[[ Records for processing, beginning ]]

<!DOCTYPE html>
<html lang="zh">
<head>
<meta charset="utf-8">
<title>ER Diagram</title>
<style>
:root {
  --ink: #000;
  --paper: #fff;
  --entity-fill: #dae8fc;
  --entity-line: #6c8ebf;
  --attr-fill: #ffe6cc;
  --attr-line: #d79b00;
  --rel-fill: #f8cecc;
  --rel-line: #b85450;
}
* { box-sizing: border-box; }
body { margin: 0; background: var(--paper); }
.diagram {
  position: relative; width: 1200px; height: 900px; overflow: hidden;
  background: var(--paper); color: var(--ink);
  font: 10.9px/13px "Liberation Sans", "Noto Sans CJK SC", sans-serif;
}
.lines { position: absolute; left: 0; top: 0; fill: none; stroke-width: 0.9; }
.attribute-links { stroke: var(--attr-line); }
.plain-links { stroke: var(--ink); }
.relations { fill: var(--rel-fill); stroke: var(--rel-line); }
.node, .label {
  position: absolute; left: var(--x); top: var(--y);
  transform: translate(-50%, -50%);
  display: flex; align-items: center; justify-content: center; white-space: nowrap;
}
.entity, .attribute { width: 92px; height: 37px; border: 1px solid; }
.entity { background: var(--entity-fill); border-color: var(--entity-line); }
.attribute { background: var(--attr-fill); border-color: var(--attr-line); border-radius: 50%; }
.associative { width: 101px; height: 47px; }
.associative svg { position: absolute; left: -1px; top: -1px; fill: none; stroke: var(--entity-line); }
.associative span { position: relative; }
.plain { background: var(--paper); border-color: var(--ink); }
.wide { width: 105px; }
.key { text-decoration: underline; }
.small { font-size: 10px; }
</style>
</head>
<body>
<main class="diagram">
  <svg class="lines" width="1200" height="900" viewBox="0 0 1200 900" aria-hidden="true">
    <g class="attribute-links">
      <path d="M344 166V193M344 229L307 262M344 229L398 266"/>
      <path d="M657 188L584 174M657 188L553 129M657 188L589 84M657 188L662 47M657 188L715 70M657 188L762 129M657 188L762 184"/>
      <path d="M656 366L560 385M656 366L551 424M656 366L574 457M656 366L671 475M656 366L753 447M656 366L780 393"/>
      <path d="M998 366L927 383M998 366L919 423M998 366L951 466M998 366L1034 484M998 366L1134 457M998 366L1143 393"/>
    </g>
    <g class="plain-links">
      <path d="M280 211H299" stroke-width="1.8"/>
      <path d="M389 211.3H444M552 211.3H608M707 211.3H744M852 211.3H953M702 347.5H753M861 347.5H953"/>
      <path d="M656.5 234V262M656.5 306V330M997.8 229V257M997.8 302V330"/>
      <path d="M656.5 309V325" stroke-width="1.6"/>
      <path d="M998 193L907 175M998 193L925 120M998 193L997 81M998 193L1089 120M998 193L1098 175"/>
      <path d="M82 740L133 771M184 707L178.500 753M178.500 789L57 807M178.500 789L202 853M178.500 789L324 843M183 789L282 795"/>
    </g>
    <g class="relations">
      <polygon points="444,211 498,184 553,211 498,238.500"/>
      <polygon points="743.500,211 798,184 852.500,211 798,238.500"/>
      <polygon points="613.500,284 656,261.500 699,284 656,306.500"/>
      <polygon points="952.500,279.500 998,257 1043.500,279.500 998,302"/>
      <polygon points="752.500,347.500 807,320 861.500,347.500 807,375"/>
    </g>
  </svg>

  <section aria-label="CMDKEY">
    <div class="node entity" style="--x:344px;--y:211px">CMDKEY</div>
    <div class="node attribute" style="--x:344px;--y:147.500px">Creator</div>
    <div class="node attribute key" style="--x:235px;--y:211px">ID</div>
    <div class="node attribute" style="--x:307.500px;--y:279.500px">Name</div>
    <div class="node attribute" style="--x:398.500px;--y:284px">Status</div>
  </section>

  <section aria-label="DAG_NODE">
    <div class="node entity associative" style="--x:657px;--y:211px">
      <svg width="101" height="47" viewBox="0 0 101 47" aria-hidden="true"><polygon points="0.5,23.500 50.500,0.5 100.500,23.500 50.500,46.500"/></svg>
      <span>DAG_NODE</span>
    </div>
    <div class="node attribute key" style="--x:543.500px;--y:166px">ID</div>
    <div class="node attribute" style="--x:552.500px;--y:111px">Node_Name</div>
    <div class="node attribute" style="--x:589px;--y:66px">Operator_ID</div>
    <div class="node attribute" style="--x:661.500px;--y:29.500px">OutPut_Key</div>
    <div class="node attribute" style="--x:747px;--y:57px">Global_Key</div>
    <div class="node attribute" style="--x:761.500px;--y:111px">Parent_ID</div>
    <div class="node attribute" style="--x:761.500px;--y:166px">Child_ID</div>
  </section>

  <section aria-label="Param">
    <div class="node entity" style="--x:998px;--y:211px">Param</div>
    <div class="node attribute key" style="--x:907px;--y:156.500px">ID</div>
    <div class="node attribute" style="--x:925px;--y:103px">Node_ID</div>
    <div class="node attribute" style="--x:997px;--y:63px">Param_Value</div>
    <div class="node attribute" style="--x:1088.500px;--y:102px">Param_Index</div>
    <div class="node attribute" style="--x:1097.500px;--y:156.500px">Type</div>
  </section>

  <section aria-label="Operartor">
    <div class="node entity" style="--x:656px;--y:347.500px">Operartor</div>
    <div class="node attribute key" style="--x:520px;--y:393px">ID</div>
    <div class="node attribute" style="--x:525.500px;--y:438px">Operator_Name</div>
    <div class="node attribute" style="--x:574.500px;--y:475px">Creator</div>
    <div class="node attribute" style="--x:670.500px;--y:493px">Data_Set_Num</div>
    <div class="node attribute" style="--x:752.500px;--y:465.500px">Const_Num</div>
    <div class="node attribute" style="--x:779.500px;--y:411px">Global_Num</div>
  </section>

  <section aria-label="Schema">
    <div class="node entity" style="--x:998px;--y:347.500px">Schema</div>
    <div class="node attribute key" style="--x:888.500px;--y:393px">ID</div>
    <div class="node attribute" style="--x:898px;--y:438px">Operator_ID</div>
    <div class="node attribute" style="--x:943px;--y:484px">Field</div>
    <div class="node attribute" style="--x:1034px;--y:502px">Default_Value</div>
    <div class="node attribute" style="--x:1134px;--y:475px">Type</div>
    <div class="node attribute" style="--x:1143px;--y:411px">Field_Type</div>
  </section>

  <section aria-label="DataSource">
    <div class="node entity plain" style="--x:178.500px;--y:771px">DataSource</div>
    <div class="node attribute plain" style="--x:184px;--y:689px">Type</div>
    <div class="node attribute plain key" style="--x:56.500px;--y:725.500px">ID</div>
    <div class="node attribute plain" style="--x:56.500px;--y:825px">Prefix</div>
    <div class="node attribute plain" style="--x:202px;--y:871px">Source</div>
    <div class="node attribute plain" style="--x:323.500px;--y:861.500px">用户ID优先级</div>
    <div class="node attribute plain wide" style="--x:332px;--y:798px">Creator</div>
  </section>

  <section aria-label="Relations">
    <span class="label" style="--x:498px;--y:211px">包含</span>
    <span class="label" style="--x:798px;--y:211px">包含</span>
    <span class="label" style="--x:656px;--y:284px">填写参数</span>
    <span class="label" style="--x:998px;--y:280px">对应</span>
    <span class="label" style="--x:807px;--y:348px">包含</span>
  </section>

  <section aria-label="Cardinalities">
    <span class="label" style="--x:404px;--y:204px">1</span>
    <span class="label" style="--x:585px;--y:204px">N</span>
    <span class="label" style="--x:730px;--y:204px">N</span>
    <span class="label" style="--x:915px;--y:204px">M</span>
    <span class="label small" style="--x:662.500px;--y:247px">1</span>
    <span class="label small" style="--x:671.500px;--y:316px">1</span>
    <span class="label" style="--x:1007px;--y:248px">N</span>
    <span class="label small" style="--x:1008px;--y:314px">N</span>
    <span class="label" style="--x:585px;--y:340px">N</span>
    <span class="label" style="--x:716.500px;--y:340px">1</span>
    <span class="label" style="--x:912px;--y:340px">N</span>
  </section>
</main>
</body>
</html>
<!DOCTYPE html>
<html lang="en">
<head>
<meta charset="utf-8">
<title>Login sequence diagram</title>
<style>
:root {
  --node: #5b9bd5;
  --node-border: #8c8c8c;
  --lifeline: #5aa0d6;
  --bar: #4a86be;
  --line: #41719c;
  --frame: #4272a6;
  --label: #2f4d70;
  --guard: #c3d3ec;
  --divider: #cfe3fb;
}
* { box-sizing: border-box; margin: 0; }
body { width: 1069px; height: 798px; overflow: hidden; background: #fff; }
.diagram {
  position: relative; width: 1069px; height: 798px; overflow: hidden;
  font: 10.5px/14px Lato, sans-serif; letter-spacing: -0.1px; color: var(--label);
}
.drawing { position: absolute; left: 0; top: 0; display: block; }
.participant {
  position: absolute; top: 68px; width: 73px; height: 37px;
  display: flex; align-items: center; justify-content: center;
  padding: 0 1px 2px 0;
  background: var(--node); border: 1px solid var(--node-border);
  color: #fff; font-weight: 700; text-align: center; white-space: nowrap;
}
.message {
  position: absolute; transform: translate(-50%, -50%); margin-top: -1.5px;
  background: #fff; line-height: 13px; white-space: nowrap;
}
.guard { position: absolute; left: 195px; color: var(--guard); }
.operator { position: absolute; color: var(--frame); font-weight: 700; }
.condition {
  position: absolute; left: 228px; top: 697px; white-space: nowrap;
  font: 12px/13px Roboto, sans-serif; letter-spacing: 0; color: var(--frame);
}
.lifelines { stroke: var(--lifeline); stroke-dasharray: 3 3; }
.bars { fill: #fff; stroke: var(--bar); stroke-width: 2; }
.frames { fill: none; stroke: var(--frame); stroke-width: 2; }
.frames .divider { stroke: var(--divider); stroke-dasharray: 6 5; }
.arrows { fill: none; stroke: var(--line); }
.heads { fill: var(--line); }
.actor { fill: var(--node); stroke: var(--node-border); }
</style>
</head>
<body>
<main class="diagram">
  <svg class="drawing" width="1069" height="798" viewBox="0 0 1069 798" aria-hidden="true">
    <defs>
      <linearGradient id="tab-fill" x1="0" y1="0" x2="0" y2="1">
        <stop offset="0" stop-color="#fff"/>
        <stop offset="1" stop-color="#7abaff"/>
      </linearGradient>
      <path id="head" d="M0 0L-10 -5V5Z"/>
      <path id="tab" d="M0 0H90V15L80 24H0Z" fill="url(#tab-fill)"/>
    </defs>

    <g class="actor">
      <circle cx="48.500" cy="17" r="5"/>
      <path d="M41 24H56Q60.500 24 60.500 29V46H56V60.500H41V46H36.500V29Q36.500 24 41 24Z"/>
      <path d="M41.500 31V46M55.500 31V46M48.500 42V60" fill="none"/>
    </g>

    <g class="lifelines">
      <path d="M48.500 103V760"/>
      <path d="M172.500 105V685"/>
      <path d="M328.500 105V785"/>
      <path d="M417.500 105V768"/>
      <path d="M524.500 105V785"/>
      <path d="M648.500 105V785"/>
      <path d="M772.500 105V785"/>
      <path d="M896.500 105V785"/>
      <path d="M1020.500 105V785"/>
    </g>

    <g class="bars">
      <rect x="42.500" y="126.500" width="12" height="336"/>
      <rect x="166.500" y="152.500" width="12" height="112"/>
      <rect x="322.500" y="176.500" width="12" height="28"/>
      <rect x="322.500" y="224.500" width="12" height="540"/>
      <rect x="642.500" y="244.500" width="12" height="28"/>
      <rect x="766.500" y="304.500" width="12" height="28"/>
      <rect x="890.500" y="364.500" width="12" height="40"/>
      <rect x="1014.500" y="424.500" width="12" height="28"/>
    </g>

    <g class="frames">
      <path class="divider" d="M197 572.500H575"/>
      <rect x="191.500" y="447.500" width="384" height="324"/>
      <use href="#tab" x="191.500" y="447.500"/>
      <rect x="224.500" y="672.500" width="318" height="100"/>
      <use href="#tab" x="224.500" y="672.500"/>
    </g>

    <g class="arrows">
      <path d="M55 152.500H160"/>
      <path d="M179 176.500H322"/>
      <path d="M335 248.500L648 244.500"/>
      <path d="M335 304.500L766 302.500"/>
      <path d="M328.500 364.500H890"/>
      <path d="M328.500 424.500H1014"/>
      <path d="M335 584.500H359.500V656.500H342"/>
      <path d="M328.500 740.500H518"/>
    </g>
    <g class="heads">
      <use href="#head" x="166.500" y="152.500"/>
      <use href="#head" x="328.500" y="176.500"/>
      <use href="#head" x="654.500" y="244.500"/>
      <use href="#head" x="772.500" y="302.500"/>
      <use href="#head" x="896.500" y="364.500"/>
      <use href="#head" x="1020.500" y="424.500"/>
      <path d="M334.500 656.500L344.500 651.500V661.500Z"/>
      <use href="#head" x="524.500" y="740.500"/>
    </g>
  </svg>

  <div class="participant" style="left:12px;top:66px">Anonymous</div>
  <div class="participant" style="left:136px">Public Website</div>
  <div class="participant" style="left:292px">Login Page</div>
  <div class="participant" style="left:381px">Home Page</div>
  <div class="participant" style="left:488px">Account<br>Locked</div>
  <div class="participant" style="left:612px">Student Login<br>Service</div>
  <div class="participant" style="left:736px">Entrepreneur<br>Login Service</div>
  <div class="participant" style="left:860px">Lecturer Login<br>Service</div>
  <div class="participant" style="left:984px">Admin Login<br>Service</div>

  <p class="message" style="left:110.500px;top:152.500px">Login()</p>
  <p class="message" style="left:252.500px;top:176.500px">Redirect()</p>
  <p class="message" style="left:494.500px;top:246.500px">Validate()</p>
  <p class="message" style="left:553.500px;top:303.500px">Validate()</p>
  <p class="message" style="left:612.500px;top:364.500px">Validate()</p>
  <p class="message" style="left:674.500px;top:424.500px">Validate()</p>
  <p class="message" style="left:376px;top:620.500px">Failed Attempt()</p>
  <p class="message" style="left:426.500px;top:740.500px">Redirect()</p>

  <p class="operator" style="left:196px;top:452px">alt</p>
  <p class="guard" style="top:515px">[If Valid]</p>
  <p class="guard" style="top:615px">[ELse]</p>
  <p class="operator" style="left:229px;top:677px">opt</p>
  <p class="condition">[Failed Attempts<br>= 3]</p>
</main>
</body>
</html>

[[ Records for processing, end ]]

• **Problem to work on**: Return, from the data, each line that has the word "Failed" in it.

• **Solution for this task**:
  <p class="message" style="left:376px;top:620.500px">Failed Attempt()</p>
  <p class="condition">[Failed Attempts<br>= 3]</p>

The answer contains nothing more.